Here’s the Situation
This year, Gov. Pete Ricketts has proposed creating the Nebraska Career Scholarships program to provide a total of $16 million over the next several years for scholarships for students in high-need areas like engineering, nursing and IT. Half of that amount would go to University of Nebraska students, starting with $2 million in 2020-21.
The Nebraska Career Scholarships, which the Appropriations Committee has funded in its preliminary budget recommendations, would put the University and our higher education partners in a stronger position to attract and retain talented students to our state who can help meet urgent workforce needs. We hope the Legislature will support this important investment in access and economic growth, and we need your help in telling the story of why financial aid matters.
What Advocates Do
When you become an NU Advocate, you amplify the conversation about investing in the University of Nebraska. Here’s what you can expect when you join the effort, and how you can make the most of your actions.
Get Loud on Social Media
Find the handles of your state senators and tag them on posts that talk about how the University of Nebraska has impacted you. Share positive NU news in your feed to help spread the word. Be sure to use our hashtag: #NUforNE.
Attend Advocacy Events
Look for emails about events like our “I Love NU” Advocacy Day at the State Capitol. Or, attend bill hearings at the Rotunda to get more informed. When NU Advocates show up at the State Capitol, it sends a powerful message to legislators.
Call or Send an Email
Emails and phone calls are effective ways to reach state senators. If you're not able to speak directly with a senator, talk to a staff member or leave a message. Include your name and number and share why the University is important to you.

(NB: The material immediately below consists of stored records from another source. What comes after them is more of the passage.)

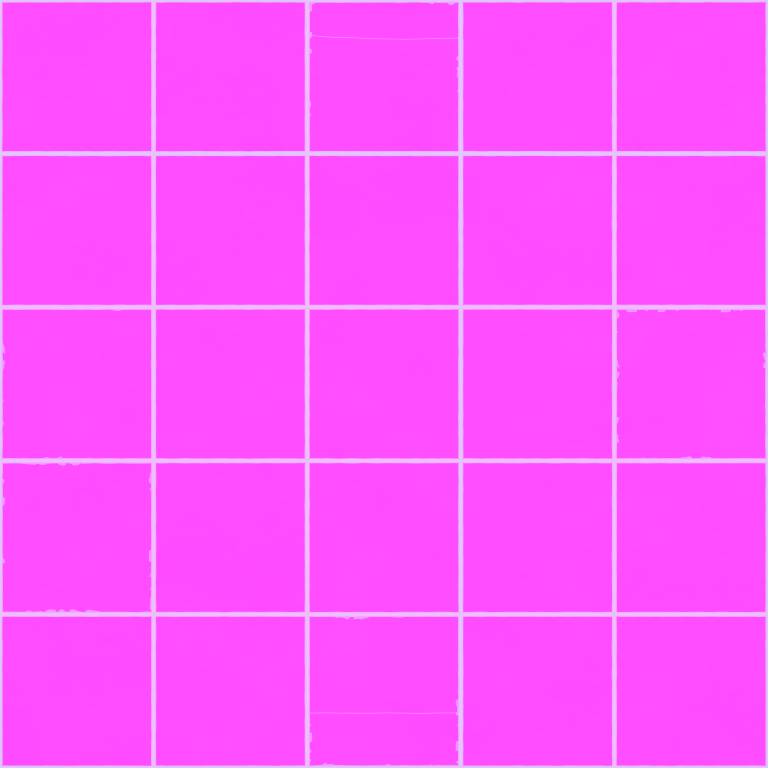
A Shadertoy shader for this texture:

```glsl
// Seamless 5 by 5 grid of magenta tiles with pale joints, chipped edges and hairline cracks.

// Layout; lengths are in tile widths
const float TILES = 5.0;
const float JOINT_HALF = 0.0165;
const float EDGE_WOBBLE = 0.0025;

// Wear; each bit selects the tile with index column + 5 * row
const int CHIPPED_TILES = 0x404424;
const int CRACKED_TILES = 0x400004;
const float CHIP_REACH = 0.016;
const float CRACK_HALF = 0.003;
const float CRACK_OPACITY = 0.6;
const vec2 CRACK_HEIGHT = vec2(0.357, 0.746); // lower, upper crack
const vec2 CRACK_SAG = vec2(0.006, 0.055);

// Joints whose index is a multiple of this are cooler
const vec2 COOL_SPACING = vec2(3.0, 4.0);

// Colours
const vec3 TILE_COLOR = vec3(1.00, 0.30, 1.00);
const vec3 JOINT_CORE = vec3(0.93, 0.75, 1.00);
const vec3 JOINT_RIM = vec3(0.96, 0.64, 1.00);
const vec3 COOL_CORE = vec3(0.88, 0.78, 1.00);
const vec3 COOL_RIM = vec3(0.91, 0.69, 1.00);
const vec3 CHIP_COLOR = vec3(0.96, 0.63, 1.00);
const float TILE_MOTTLE = 0.012;

const float TAU = 6.28318;

float hash(vec2 p) {
    vec3 q = fract(p.xyx * 0.1031);
    q += dot(q, q.yzx + 33.33);
    return fract((q.x + q.y) * q.z);
}

float cornerSlope(vec2 corner, vec2 offset, float period) {
    float angle = TAU * hash(mod(corner, period) + period);
    return dot(vec2(cos(angle), sin(angle)), offset);
}

// Gradient noise that wraps over the canvas, about -0.7 to 0.7
float noise(vec2 uv, float period) {
    vec2 p = uv * period;
    vec2 i = floor(p);
    vec2 f = p - i;
    vec2 w = f * f * f * (f * (f * 6.0 - 15.0) + 10.0);
    vec2 x = vec2(1.0, 0.0);
    float low = mix(cornerSlope(i, f, period), cornerSlope(i + x, f - x, period), w.x);
    float high = mix(cornerSlope(i + x.yx, f - x.yx, period),
                     cornerSlope(i + 1.0, f - 1.0, period), w.x);
    return mix(low, high, w.y);
}

// Smoothed coverage of a band around distance zero
float band(float dist, float halfWidth, float pixel) {
    return clamp((halfWidth - dist) / pixel + 0.5, 0.0, 1.0);
}

float selected(int mask, int index) {
    return float((mask >> index) & 1);
}

void mainImage(out vec4 fragColor, in vec2 fragCoord) {
    vec2 uv = fragCoord / iResolution.xy;
    float pixel = TILES / min(iResolution.x, iResolution.y);
    vec2 grid = uv * TILES;
    vec2 cell = min(floor(grid), TILES - 1.0);
    vec2 local = grid - cell;
    int index = int(cell.x + TILES * cell.y);

    // Distance to the nearest joint, slightly uneven
    vec2 edge = 0.5 - abs(local - 0.5);
    float dist = min(edge.x, edge.y) + EDGE_WOBBLE * noise(uv, 60.0);

    // Tile face with faint mottling
    float mottle = noise(uv, 10.0) + 0.5 * noise(uv, 45.0) + 0.5 * (hash(cell) - 0.5);
    vec3 color = TILE_COLOR + vec3(0.0, TILE_MOTTLE * mottle, 0.0);

    // Hairline cracks across whole tiles
    bool upper = cell.y > 2.0;
    float height = upper ? CRACK_HEIGHT.y : CRACK_HEIGHT.x;
    float sag = upper ? CRACK_SAG.y : CRACK_SAG.x;
    float bend = local.x - 0.65;
    float crackDist = abs(local.y - height - sag * bend * bend - 0.004 * noise(uv, 50.0));
    float crack = CRACK_OPACITY * band(crackDist, CRACK_HALF, pixel);
    color = mix(color, CHIP_COLOR, crack * selected(CRACKED_TILES, index));

    // Ragged chips, gathered in patches along the edges
    float patches = smoothstep(-0.05, 0.25, noise(uv, 18.0));
    float ragged = smoothstep(-0.1, 0.3, noise(uv, 110.0));
    float chip = band(dist, JOINT_HALF + CHIP_REACH * patches * ragged, pixel);
    color = mix(color, CHIP_COLOR, 0.85 * chip * selected(CHIPPED_TILES, index));

    // Joint: light core, deeper rim, some lines cooler than others
    vec2 line = mod(round(grid), TILES);
    vec2 coolLine = 1.0 - step(0.5, mod(line, COOL_SPACING));
    float cool = edge.x < edge.y ? coolLine.x : coolLine.y;
    cool = clamp(cool + 0.5 * noise(uv, 25.0), 0.0, 1.0);
    float rim = smoothstep(0.3, 1.0, dist / JOINT_HALF);
    vec3 joint = mix(mix(JOINT_CORE, JOINT_RIM, rim), mix(COOL_CORE, COOL_RIM, rim), cool);
    color = mix(color, joint, band(dist, JOINT_HALF, pixel));

    fragColor = vec4(color, 1.0);
}
```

Legislation to Watch
The 106th Nebraska Legislature second regular session began on January 8, 2020. This session, there were more than 480 legislative bills introduced for lawmakers to consider and debate over the next two years.
The University of Nebraska monitors hundreds of legislative bills each year that could impact college affordability, campus operations, research, economic development and our academic programs.
Here are just a few key legislative bills impacting the University of Nebraska.
Gov. Ricketts’ proposal to invest a total of $16 million into career scholarships for college students in H3-career majors — permanent high-wage, high-skill and high-demand jobs such as engineering, IT and healthcare.
Appropriation to the Daugherty Water For Food Institute for University research in water and agriculture.
Legislation that would allow the Nebraska Transformational Project at UNMC to qualify for incentive-like state funds as part of a public-private partnership with federal, state, and philanthropic funding.
What Does Being an Advocate Mean to You?
“I’ve been able to get a great education, for an affordable cost, that’s preparing me for my future. I want other young people to have the same opportunity. For my fellow students and I, the state’s partnership with its University sends a strong message that policymakers want to invest in the next generation.”
Student Regent, University of Nebraska at Kearney
“Workforce development is one of our top concerns. If we can’t recruit and retain the best talent in Nebraska, other states are going to gain a competitive advantage. Our economic future depends on a talented workforce–the kind of graduates the University of Nebraska provides. I want to see that pipeline grow.”
Senior Director of Talent, Omaha Chamber of Commerce
"As a proud Native American and lifelong Nebraskan, I believe that education is a singular force in leveling the playing field. I support NU's commitment to providing access to all Nebraskans and promoting diversity. That's the kind of University I want to see serving Nebraska for generations to come."
Executive Director, Nebraska Commission on Indian Affairs
“For almost 150 years, the University of Nebraska has been a key partner in advancing agricultural research and production in our state—and beyond. As a sixth-generation farm operator and UNL graduate, I believe the future of agriculture depends in part on the skilled graduates and research produced by Nebraska’s only public university.”
Past President, Ag Builders of Nebraska
“The economic success of our state is linked to the growth of rural Nebraska, which faces real challenges: brain drain, gaps in access to technology and other resources, workforce shortages. The University of Nebraska is a critical partner in addressing those challenges. I’m proud to join business and community leaders across the state in supporting a strong University for Nebraska’s future.”
City Administrator, South Sioux City
“The University of Nebraska is a source for innovation and growth within our state. And that growth includes important roles for students. Each campus works closely with students to improve academic success and foster community engagement. I appreciate the opportunity to make a difference, and will continue to support the University—just as it supports me.”
Renata Valquier Chavez
Student Regent, University of Nebraska at Omaha